With the repo rate going up and the marginal standing facility (MSF) rate going down, bankers are being cautious about moving their lending and deposit rates in any direction.
“I think there will be some change in rates. Which way and what, I think you will have to wait for the Alco (assets and liabilities committee) meetings to happen," Arundhati Bhattacharya, chairperson, State Bank of India (SBI) said, adding that the bank's Alco would meet over the next 24 hours.
On Tuesday, the RBI reduced the MSF rate by 25 bps to 8.75%, while raising the repo rate by the same quantum to 7.75%. Bankers say the reduction in the MSF rate will bring down their cost of funds. However, the second half of the year is usually a time of tight liquidity and higher demand, which would also be a key deciding factor when it comes to rates.
“Cost of funds over the last three months would have gone up. As we are now going back to the normal monetary policy, over a period of time, it would come down,” said Aditya Puri, managing director & chief executive officer, HDFC Bank.
According to KR Kamath, chairman and managing director, Punjab National Bank, the central bank has cautioned lenders that for better liquidity management, they would have to raise more deposits.
“There is also a feeling that what returns they are giving to depositors are negative if you factor in the inflation impact. Unless you make your deposits attractive, the funds may not come into the banking system; they will find their way into alternative channels where returns are better,” Kamath said, adding that it was essential to offer better rates to depositors.
In its Macroeconomic and Monetary Development report on Monday, RBI had pointed out that deposit and lending rates in the system have gone up during the July-September period, owing to the liquidity control measures it had announced early July.
The increase in MSF rate had resulted in an increase of 20 bps q-o-q in the cost of borrowing during the July-September period, RBI said in its report.
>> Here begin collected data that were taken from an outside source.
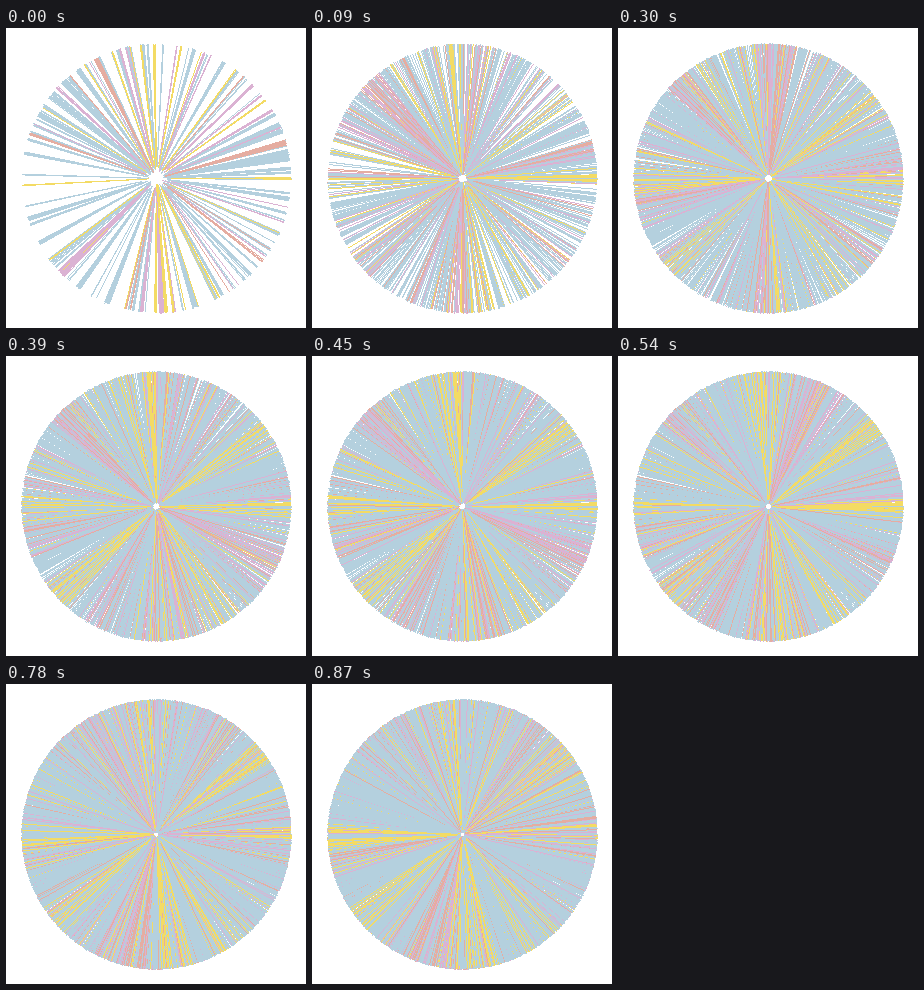
Recreate the animation shown at these times as an HTML page with a canvas. Size 300 by 300 pixels, loop 0.9 s.

```html
<!DOCTYPE html>
<html lang="en">
<head>
<meta charset="utf-8">
<title>Radial lines</title>
<style>
  html, body { margin: 0; width: 100%; height: 100%; overflow: hidden; background: #fff; }
  canvas { display: block; width: 300px; height: 300px; image-rendering: pixelated; }
</style>
</head>
<body>
<canvas id="stage" width="300" height="300"></canvas>
<script>
const SIZE = 300, MID = 150, RADIUS = 135, STEP = 30, COUNT = 30;
const BLUE = [180, 208, 222], PINK = [219, 178, 211],
      YELLOW = [243, 219, 100], SALMON = [229, 173, 161];
const ctx = document.getElementById('stage').getContext('2d');
const px = new Uint8ClampedArray(SIZE * SIZE * 4).fill(255);

let seed = 4711;
function rnd() {
  seed = (seed + 0x6D2B79F5) | 0;
  let t = Math.imul(seed ^ (seed >>> 15), 1 | seed);
  t = (t + Math.imul(t ^ (t >>> 7), 61 | t)) ^ t;
  return ((t ^ (t >>> 14)) >>> 0) / 4294967296;
}
const anyAngle = () => rnd() * 360;

// Unsmoothed ray; angles run clockwise from the right
function ray(deg, color, start) {
  const a = deg * Math.PI / 180;
  const c = Math.cos(a), s = Math.sin(a);
  const grow = 1 / Math.max(Math.abs(c), Math.abs(s));
  const end = RADIUS - rnd() * 0.9;
  for (let r = start; r <= end; r += grow) {
    const x = Math.round(MID + c * r), y = Math.round(MID + s * r);
    const p = (y * SIZE + x) * 4;
    for (let k = 0; k < 3; k++) px[p + k] = color[k];
  }
}

function wedge(color, deg, width) {
  const start = 6 + rnd() * 8;
  for (let d = -width / 2; d <= width / 2; d += 0.28) {
    ray(deg + d, color, start + rnd() * 4);
  }
}

function scatter(color, count, maxWidth) {
  for (let i = 0; i < count; i++) {
    wedge(color, anyAngle(), 0.2 + maxWidth * rnd() * rnd());
  }
}

function open() {
  scatter(BLUE, 125, 2.6);
  scatter(PINK, 22, 2);
  scatter(SALMON, 12, 2);
  scatter(YELLOW, 22, 1);
  wedge(PINK, 135, 4);
  wedge(PINK, 88, 2.2);
  wedge(SALMON, -15.5, 2.4);
  wedge(YELLOW, 86, 1.4);
  wedge(YELLOW, -91, 0.9);
}

// Yellow gathers in lasting fans, the warm tones in short-lived ones
const yellowFans = [[-98, 16], [84, 12], [178, 8], [0, 5], [-38, 8], [140, 10], [58, 10]];
let warmFans = [];

function yellowAngle() {
  const [deg, width] = yellowFans[Math.floor(rnd() * yellowFans.length)];
  return deg + (rnd() + rnd() - 1) * width;
}

function warmAngle() {
  const deg = warmFans[Math.floor(rnd() * warmFans.length)];
  return deg + (rnd() + rnd() - 1) * 9;
}

function advance(n) {
  const start = () => 4.2 - n * 0.07 + rnd() * 9;
  if (n % 5 === 1) warmFans = Array.from({ length: 9 }, anyAngle);
  for (let i = 0; i < 130; i++) ray(anyAngle(), BLUE, start());
  const accents = 66 - n * 0.5;
  for (let i = 0; i < accents; i++) {
    const tone = rnd(), loose = rnd() < 0.35;
    if (tone < 0.37) ray(loose ? anyAngle() : yellowAngle(), YELLOW, start());
    else ray(loose ? anyAngle() : warmAngle(), tone < 0.72 ? PINK : SALMON, start());
  }
}

const frames = [];
for (let n = 0; n < COUNT; n++) {
  if (n) advance(n); else open();
  frames.push(new ImageData(px.slice(), SIZE, SIZE));
}

let shown = -1;
function show(time) {
  const n = Math.floor(time / STEP) % COUNT;
  if (n !== shown) ctx.putImageData(frames[shown = n], 0, 0);
}

show(0);
let origin;
requestAnimationFrame(function tick(now) {
  if (origin === undefined) origin = now;
  show(now - origin);
  requestAnimationFrame(tick);
});
</script>
</body>
</html>
```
This rise was mainly with respect to short-term maturities of up to 180 days, reflecting the tightening of liquidity conditions.
While base rates for most banks remained the same, the weighted average lending rate on fresh rupee loans sanctioned by banks went up sharply by 42 bps between June and August, to 12.04%.
RBI had first